The one who asked him to go with her to auditions.
The one who no doubt used her skill as an actor to coach him and run line after line with him as he rehearsed at home.
She introduced him to theater and helped him get his start but she doesn’t she get tribute or a thank you or even a name.
She’s not even a footnote in a great man’s story — because footnotes are for naming people’s names.
A footnote would mean he cited her specifically. Named her.
But no, she’s just the (nameless) girl he was living with at the time.
Not worth it to her former lover to name her; apparently not even worth a follow-up question from the interviewer.
(Writers, Editors, Journalists, Producers, Creators: let’s attend to that. What — and who — we leave out is often more revealing than what we include.)
It’s important, really important to note this: it was clear from the context of the play he was talking about that his former partner was a black woman.
Yet another black woman encouraging and supporting and contributing her particular genius to a partner and a project and then disappeared from sight and even memory when her labour is no longer available, appreciated or needed.
Thinking about that, thinking about the last two years in our political history, thinking about the last 200 years, the last 400 years…
I am noticing.
I am resolved.
Like most heterosexual women, I too have been the nameless girl helping a man build his emotional vocabulary, his career, his life.
I have written and sent more resumes & cover letters on behalf of the men I was involved with than I have ever sent for myself.
(Kimberly Foster of For Harriet once posted a lighthearted yet pointed status on FB that said, roughly, that she rejects the relationship expectation that she will be a man’s unpaid life coach that he also sleeps with).
I think it’s important that women invest these life-building efforts in themselves.
And I think it’s important that (a) men stop utilizing the women in their lives to rise and do the self-development work themselves and (b) men who are coached into competency (and sometimes greatness) by their past partners start naming and acknowledging The Girls They Were Living With At The Time.
And not just when they’re in relationship with us…but long after.
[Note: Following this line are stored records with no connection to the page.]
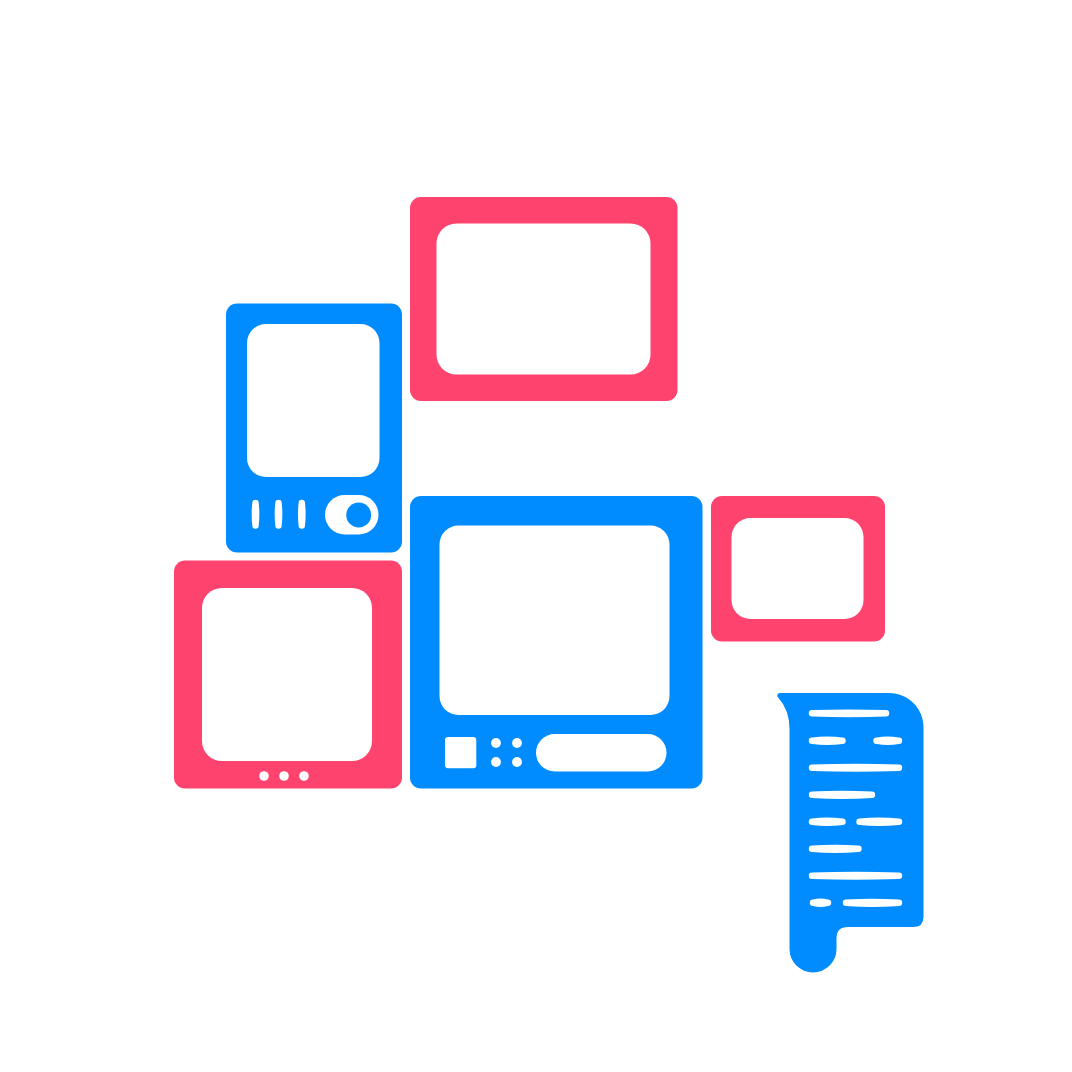
<!DOCTYPE html>
<html lang="en">
<head>
<meta charset="utf-8">
<title>Screens and script</title>
<style>
:root { --blue: #008cff; --pink: #ff436f; --paper: #fff; }
html, body { margin: 0; background: var(--paper); }
body { width: 1072px; height: 1072px; overflow: hidden; }
svg { display: block; }
.blue { fill: var(--blue); }
.pink { fill: var(--pink); }
.cutout { fill: var(--paper); }
</style>
</head>
<body>
<svg width="1072" height="1072" viewBox="0 0 1072 1072" role="img" aria-label="Five screens and a scroll of text">
  <defs>
    <path id="slot" d="M252.3 503a3.2 3.2 0 0 1 6.4 0Q260 514 258.7 525.500a3.200 3.200 0 0 1-6.400 0Q251 514 252.300 503Z"/>
  </defs>

  <g id="top-screen">
    <rect class="pink" x="410" y="197" width="267.500" height="204" rx="11"/>
    <rect class="cutout" x="436.500" y="223.500" width="214" height="151" rx="20"/>
  </g>

  <g id="portrait-screen">
    <rect class="blue" x="226" y="303.500" width="176" height="249" rx="11"/>
    <g class="cutout">
      <rect x="247" y="324" width="132.500" height="153" rx="19"/>
      <use href="#slot"/>
      <use href="#slot" x="23"/>
      <use href="#slot" x="46.300"/>
      <rect x="325" y="495" width="53.500" height="39.500" rx="19.700"/>
    </g>
    <circle class="blue" cx="358.700" cy="515" r="12.500"/>
  </g>

  <g id="square-screen">
    <rect class="pink" x="174" y="560.500" width="228" height="228" rx="11"/>
    <g class="cutout">
      <rect x="202" y="588" width="170" height="173" rx="20"/>
      <circle cx="264" cy="776" r="4.800"/>
      <circle cx="284" cy="776" r="4.800"/>
      <circle cx="304" cy="776" r="4.800"/>
    </g>
  </g>

  <g id="main-screen">
    <rect class="blue" x="410" y="496" width="292.500" height="292.500" rx="11"/>
    <g class="cutout">
      <rect x="439.500" y="525.500" width="230" height="189.500" rx="19"/>
      <rect x="445" y="737" width="31.300" height="31.300" rx="3"/>
      <circle cx="496" cy="743" r="4.900"/>
      <circle cx="517" cy="743" r="4.900"/>
      <circle cx="496" cy="762" r="4.900"/>
      <circle cx="517" cy="762" r="4.900"/>
      <rect x="536" y="734" width="130.500" height="37.500" rx="18.700"/>
    </g>
  </g>

  <g id="small-screen">
    <rect class="pink" x="711" y="496" width="174" height="145.500" rx="11"/>
    <rect class="cutout" x="731.500" y="518" width="132" height="101" rx="19"/>
  </g>

  <g id="scroll">
    <path class="blue" d="M780 693H889C908 693 923.500 708 923.500 727V917Q923.500 927 913 927H848Q836.500 927 836.500 938V949A23.500 23.500 0 0 1 789.500 949V729Q789.500 710 778.500 698C776.500 696 777 693 780 693Z"/>
    <g id="text-lines" class="cutout">
      <path d="M812 710Q849 708.800 886 710a3.200 3.200 0 0 1 0 6.400Q849 718 812 716.400a3.200 3.200 0 0 1 0-6.400Z"/>
      <path d="M812 737.500Q827 735.500 842.500 737.500a3.200 3.200 0 0 1 0 6.400Q827 746 812 743.900a3.200 3.200 0 0 1 0-6.400Z"/>
      <path d="M876.500 737.500Q887.500 735.500 899 737.500a3.200 3.200 0 0 1 0 6.400Q887.500 746 876.500 743.900a3.200 3.200 0 0 1 0-6.400Z"/>
      <path d="M812 764.500Q855 763 899 764.500a3.200 3.200 0 0 1 0 6.400Q855 772.400 812 770.900a3.200 3.200 0 0 1 0-6.400Z"/>
      <path d="M812 791.500Q842 790 872 791.500a3.200 3.200 0 0 1 0 6.400Q842 800 812 797.900a3.200 3.200 0 0 1 0-6.400Z"/>
      <path d="M812 818.500Q827 816.500 842.500 818.500a3.200 3.200 0 0 1 0 6.400Q827 827 812 824.900a3.200 3.200 0 0 1 0-6.400Z"/>
      <path d="M859.500 818.500Q879 816.500 899 818.500a3.200 3.200 0 0 1 0 6.400Q879 827 859.500 824.900a3.200 3.200 0 0 1 0-6.400Z"/>
      <path d="M812 845.500Q835 843.800 858.500 845.500a3.200 3.200 0 0 1 0 6.400Q835 854 812 851.900a3.200 3.200 0 0 1 0-6.400Z"/>
      <path d="M812 872.500Q855 871 899 872.500a3.200 3.200 0 0 1 0 6.400Q855 880.500 812 878.900a3.200 3.200 0 0 1 0-6.400Z"/>
      <path d="M813 899.500Q820.500 897.500 828 899.500a3.200 3.200 0 0 1 0 6.400Q820.500 908 813 905.900a3.200 3.200 0 0 1 0-6.400Z"/>
      <path d="M846 899.500Q872 897.800 899 899.500a3.200 3.200 0 0 1 0 6.400Q872 908 846 905.900a3.200 3.200 0 0 1 0-6.400Z"/>
    </g>
  </g>
</svg>
</body>
</html>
Decades later, when there’s nothing to gain in the sack from crediting us.
Because they wouldn’t be where they were without the girls they were living with at the time.
To All The Girls They Were Living With At The Time:
I see you.
I thank you.
I wish I knew your story.
I’d love it if you told it to us.
Let’s make that our project.